### Work to be completed
Look through the records below for the line with "color: var(--ink); font: 15.7px/21px". Return that line and each one after it up to and including the line with "38.5H688.5L687.5 142M444 293.5H688.5L687.5", exactly.

### Records shown
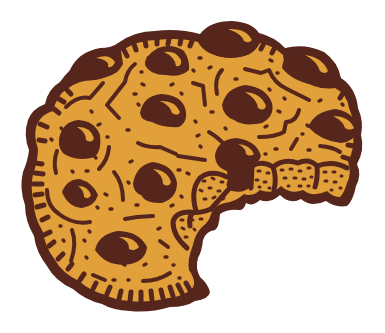
<!DOCTYPE html>
<html lang="en">
<head>
<meta charset="utf-8">
<title>Bitten cookie</title>
<style>
:root { --paper: #ffffff; --chocolate: #56261d; --dough: #e2a03a; }
html, body { margin: 0; background: var(--paper); overflow: hidden; }
svg { display: block; width: 385px; height: 333px; }
.chocolate { fill: var(--chocolate); }
.dough { fill: var(--dough); }
.cracks, .rim, .bite-edge { fill: none; stroke: var(--chocolate); stroke-linecap: round; stroke-linejoin: round; }
.cracks { stroke-width: 4; }
.rim { stroke-width: 5; }
.bite-edge { stroke-width: 5; }
.crumbs { fill: none; stroke: var(--chocolate); stroke-width: 3.4; stroke-linecap: round; }
.pores { fill: none; stroke: var(--chocolate); stroke-width: 3; stroke-linecap: round; }
</style>
</head>
<body>
<svg viewBox="0 0 385 333" role="img" aria-label="Chocolate chip cookie with a bite taken out">
  <g id="cookie-body">
    <path class="chocolate" d="M210 292Q209 299 195 301Q186 307 170 307Q150 313 130 311Q112 310 102 304Q85 300 73 289Q55 281 47 266Q36 252 34 236Q25 221 25 205Q19 188 23 172Q28 160 29 150Q23 135 28 120Q32 109 45 104Q48 89 60 82Q65 75 70 70Q78 52 100 48Q112 48 118 43Q135 31 155 31Q178 28 200 34Q210 21 232 21Q252 22 259 33Q275 37 285 48Q305 43 324 52Q338 62 341 78Q356 88 358 108Q364 122 361 135Q365 150 357 164Q362 175 356 186Q353 201 347 206Q335 208 326 201Q311 208 301 199Q290 205 280 195Q270 204 260 200Q252 207 246 203Q244 211 238 210Q228 209 220 214Q219 228 215 230Q206 231 203 240Q202 251 198 258Q195 268 200 277Q208 284 210 292Z"/>
    <path class="dough" d="M191 290Q180 297 168 298Q148 303 130 301Q114 300 106 295Q90 291 79 281Q62 273 55 260Q45 247 43 232Q34 217 34 204Q30 188 33 174Q38 161 38 149Q33 135 37 124Q42 114 53 111Q57 95 67 89Q78 80 95 80Q117 76 123 64L121 51Q138 40 156 40Q180 37 198 42Q205 56 230 58Q252 58 260 43Q272 45 283 55Q284 70 300 79Q318 91 335 88Q347 94 349 108Q355 122 353 134Q355 149 348 161Q352 174 347 183Q344 193 340 197Q333 197 327 191Q313 198 303 190Q291 195 281 186Q272 195 260 190Q253 197 244 194Q235 202 225 203Q214 205 211 214Q209 222 202 227Q195 234 193 245Q187 260 189 270Q198 283 191 290Z"/>
  </g>

  <g id="rim-ticks" class="rim">
    <path d="M35 163l7 1M35 173l8 1M33 184l9 0M35 195l7-1M37 207l7-2M42 220l6-3M44 235l6-3M49 246l5-4M58 259l5-5M68 269l4-5M80 280l4-6M93 289l3-6M107 294l3-7M119 299l2-8M130 301l1-9M141 301v-9M152 300l-1-9M163 298l-2-8M173 296l-3-9M182 293l-4-8M190 290l-4-7"/>
    <path d="M39 140l6 1M40 124l7 3M54 109l5 4M59 99l5 3M67 90l4 4M124 50l3 6M134 44l2 6M145 41l1 5M157 39v5M169 39l-1 5M181 39l-1 5M192 41l-2 5M264 43l-3 6M275 47l-3 6M343 93l-3 5M351 119l-5 1M354 146l-6-1M349 159l-6-2"/>
  </g>

  <g id="bite">
    <path class="bite-edge" d="M187 248Q173 236 173 222Q175 212 190 212Q199 214 211 209M196 211Q190 190 200 178Q211 169 227 177M252 166Q262 160 273 167Q284 158 298 163Q309 158 317 166Q333 160 347 168"/>
    <path class="bite-edge" d="M190 226Q188 214 196 211M252 167L251 188M273 167Q277 178 274 190M317 166Q318 178 315 187M211 209L228 190"/>
    <path class="pores" d="M203 181l2 0M212 178l2 1M221 182l2 0M200 190l2 1M209 188l2 0M218 191l2 0M204 199l2 0M213 198l2-1M223 199l1-1M181 220l2 0M182 228l2 1M191 220l2 0M200 219l2 0M185 237l2 0M194 229l1 1M258 171l2 0M267 173l2 0M256 180l2 0M264 182l2 0M259 187l1 0M269 188l1 0M281 170l2 0M290 169l2 0M299 171l2 0M308 168l2 0M284 178l2 0M294 178l2 0M303 179l2 0M311 177l1 0M288 186l1 0M299 186l2 0M308 186l1 0M324 172l2 0M333 172l2 0M341 176l1 0M325 181l2 0M334 182l2 0M331 190l1 0M340 188l1 0"/>
  </g>

  <g id="cracks" class="cracks">
    <path d="M135 64Q127 70 125 82L107 105L119 118M103 83L90 98Q78 95 66 107"/>
    <path d="M109 147Q108 160 99 169M114 172Q123 183 123 200M57 151Q53 162 56 173M47 190Q47 206 59 214Q73 225 90 222M72 230Q77 244 71 261M93 275L105 280M125 219L137 217L153 216M160 241L168 247M143 281Q158 281 170 273"/>
    <path d="M138 143Q148 148 160 147L176 154M178 156L205 160M193 83L203 86L205 105M222 70Q214 78 217 94M209 132Q216 136 222 142M245 69L261 73L269 70Q274 83 287 89L309 100M299 110Q296 122 286 122L284 132Q275 137 259 137M320 146Q333 147 340 152M297 139L291 149"/>
  </g>

  <g id="crumbs" class="crumbs">
    <path d="M142 84l2 1M134 94l2 0M138 104l1 1M171 85l2-1M181 93l1 1M127 130l2 0M98 125l2-1M91 111l1 1M107 137l1 0M95 157l1 1M61 128l1 1M51 139l1 1M86 171l2 0M72 171l1 1M105 194l2 1M110 209l2 0M97 207l1 1M130 162l2-1M128 182l1 1M136 205l2 0M171 206l2-1M181 196l1 1M178 170l2 0M200 146l1 1M197 136l2-1M195 121l1 1M211 112l2 0M225 128l1 1M265 127l2-1M278 111l2 1M284 98l1 1M269 89l1 1M235 79l2 0M209 68l2-1M199 58l2 0M193 70l1 1M270 60l2 1M277 73l1 0M319 101l2-1M307 125l1 1M302 134l1 0M275 149l2 0M265 154l1 0M308 150l2 0M342 104l1 1M89 231l1 1M84 240l1 1M86 257l1 1M123 264l2 1M144 265l2-1M165 257l2 0M173 265l1 0M158 229l2-1M63 240l1 1M60 226l1 0M113 280l2 0M128 280l1 0M179 278l1 0M187 173l2 1M148 58l1 0M141 72l1 0"/>
  </g>

  <g id="chips" class="chocolate">
    <path d="M70 77Q74 56 98 51Q119 48 122 61Q122 74 104 77Q85 84 70 77Z"/>
    <path d="M145 65Q144 56 158 48Q172 43 184 51Q190 60 189 70Q180 78 166 75Q150 75 145 65Z"/>
    <path d="M199 43Q206 24 231 22Q252 23 259 40Q257 56 236 57Q215 61 199 43Z"/>
    <path d="M282 68Q283 51 304 47Q329 48 340 80Q337 91 320 86Q294 83 282 68Z"/>
    <path d="M140 113Q143 96 161 94Q181 95 185 108Q189 121 179 127Q162 128 152 122Q141 121 140 113Z"/>
    <path d="M222 105Q226 88 245 85Q266 87 272 103Q275 116 262 123Q244 127 234 120Q223 116 222 105Z"/>
    <path d="M308 127Q315 111 336 109Q356 113 358 130Q354 142 341 143Q321 141 308 127Z"/>
    <path d="M59 139Q62 122 78 120Q95 121 100 135Q102 150 95 157Q79 162 66 155Q58 151 59 139Z"/>
    <path d="M62 192Q67 179 80 179Q93 183 98 195Q95 206 82 208Q68 207 62 192Z"/>
    <path d="M133 184Q136 165 153 162Q174 165 177 183Q177 198 162 203Q146 204 141 195Q134 193 133 184Z"/>
    <path d="M95 250Q98 235 117 231Q139 231 147 247Q146 260 131 264Q107 268 95 250Z"/>
    <path d="M215 155Q218 139 237 138Q257 141 261 156Q258 164 252 166L251 186Q244 194 232 191Q224 189 228 179L227 171Q215 167 215 155Z"/>
  </g>

  <g id="chip-highlights" class="dough">
    <path d="M96 58Q109 53 115 62Q113 68 108 67Q110 60 96 58Z"/>
    <path d="M164 52Q176 50 181 60Q182 67 176 66Q175 57 164 52Z"/>
    <path d="M228 29Q246 28 252 40Q249 44 244 41Q242 34 228 29Z"/>
    <path d="M305 55Q322 57 328 71Q325 75 320 71Q317 61 305 55Z"/>
    <path d="M160 101Q175 100 180 112Q178 117 172 113Q170 105 160 101Z"/>
    <path d="M245 92Q261 93 266 106Q264 112 258 108Q257 99 245 92Z"/>
    <path d="M333 116Q349 116 354 128Q350 131 345 128Q343 121 333 116Z"/>
    <path d="M77 127Q90 126 94 138Q92 144 86 140Q86 132 77 127Z"/>
    <path d="M78 186Q88 186 91 195Q89 200 84 197Q84 190 78 186Z"/>
    <path d="M153 169Q167 170 171 182Q169 188 163 184Q163 175 153 169Z"/>
    <path d="M119 237Q134 236 139 247Q135 252 129 249Q130 241 119 237Z"/>
    <path d="M238 144Q250 145 254 154Q250 157 246 154Q246 148 238 144Z"/>
  </g>
</svg>
</body>
</html>
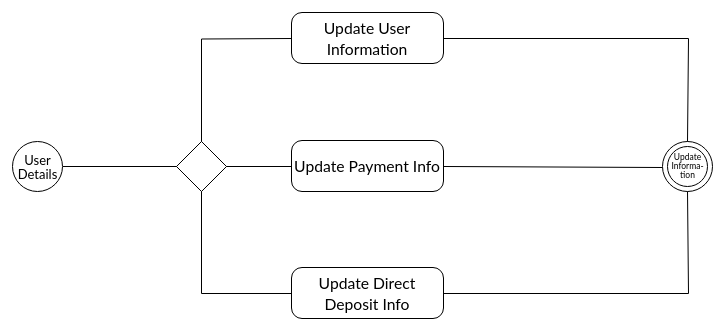
<!DOCTYPE html>
<html lang="en">
<head>
<meta charset="utf-8">
<title>Update information process</title>
<style>
:root { --paper: #fff; --ink: #000; }
* { box-sizing: border-box; }
html, body { margin: 0; }
body { width: 725px; height: 331px; overflow: hidden; background: var(--paper); }
.diagram {
  position: relative; width: 725px; height: 331px; overflow: hidden;
  color: var(--ink); font: 15.7px/21px Lato, "Open Sans", sans-serif;
}
.connectors { position: absolute; left: 0; top: 0; fill: none; stroke: var(--ink); stroke-width: 1; }
.connectors .shape { fill: var(--paper); }
.task, .event-label {
  position: absolute; display: flex; align-items: center; justify-content: center; text-align: center;
}
.task {
  left: 291px; width: 153px; height: 52px; padding-right: 1px; white-space: nowrap;
  border: 1px solid var(--ink); border-radius: 11px; background: var(--paper);
}
.task-user { top: 12px; padding-top: 2px; }
.task-payment { top: 140px; }
.task-deposit { top: 267px; padding-top: 2px; }
.event-label { top: 141px; height: 51px; }
.start-label { left: 15px; width: 45px; font-size: 13px; line-height: 14px; }
.end-label { left: 670px; width: 35px; font-size: 8.5px; line-height: 9px; }
</style>
</head>
<body>
<main class="diagram">
  <svg class="connectors" width="725" height="331" viewBox="0 0 725 331" aria-hidden="true">
    <path d="M63 166.5H177M226 166.5H291"/>
    <path d="M201.5 142V39L291 38.5M201.5 191V293.5H291"/>
    <path d="M444 38.5H688.5L687.5 142M444 293.5H688.5L687.5 191"/>
    <path d="M444 166.5L662 167.5"/>
    <circle class="shape" cx="37.5" cy="166.5" r="25"/>
    <polygon class="shape" points="201.5,141.5 226.5,166.5 201.5,191.5 176.5,166.5"/>
    <circle class="shape" cx="687.5" cy="166.5" r="25"/>
    <circle cx="687.5" cy="166.5" r="20"/>
  </svg>
  <div class="event-label start-label"><span>User<wbr>Details</span></div>
  <div class="task task-user">Update User<br>Information</div>
  <div class="task task-payment">Update Payment Info</div>
  <div class="task task-deposit">Update Direct<br>Deposit Info</div>
  <div class="event-label end-label"><span>Update Informa&shy;tion</span></div>
</main>
</body>
</html>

### Answer to the problem
  color: var(--ink); font: 15.7px/21px Lato, "Open Sans", sans-serif;
}
.connectors { position: absolute; left: 0; top: 0; fill: none; stroke: var(--ink); stroke-width: 1; }
.connectors .shape { fill: var(--paper); }
.task, .event-label {
  position: absolute; display: flex; align-items: center; justify-content: center; text-align: center;
}
.task {
  left: 291px; width: 153px; height: 52px; padding-right: 1px; white-space: nowrap;
  border: 1px solid var(--ink); border-radius: 11px; background: var(--paper);
}
.task-user { top: 12px; padding-top: 2px; }
.task-payment { top: 140px; }
.task-deposit { top: 267px; padding-top: 2px; }
.event-label { top: 141px; height: 51px; }
.start-label { left: 15px; width: 45px; font-size: 13px; line-height: 14px; }
.end-label { left: 670px; width: 35px; font-size: 8.5px; line-height: 9px; }
</style>
</head>
<body>
<main class="diagram">
  <svg class="connectors" width="725" height="331" viewBox="0 0 725 331" aria-hidden="true">
    <path d="M63 166.5H177M226 166.5H291"/>
    <path d="M201.5 142V39L291 38.5M201.5 191V293.5H291"/>
    <path d="M444 38.5H688.5L687.5 142M444 293.5H688.5L687.5 191"/>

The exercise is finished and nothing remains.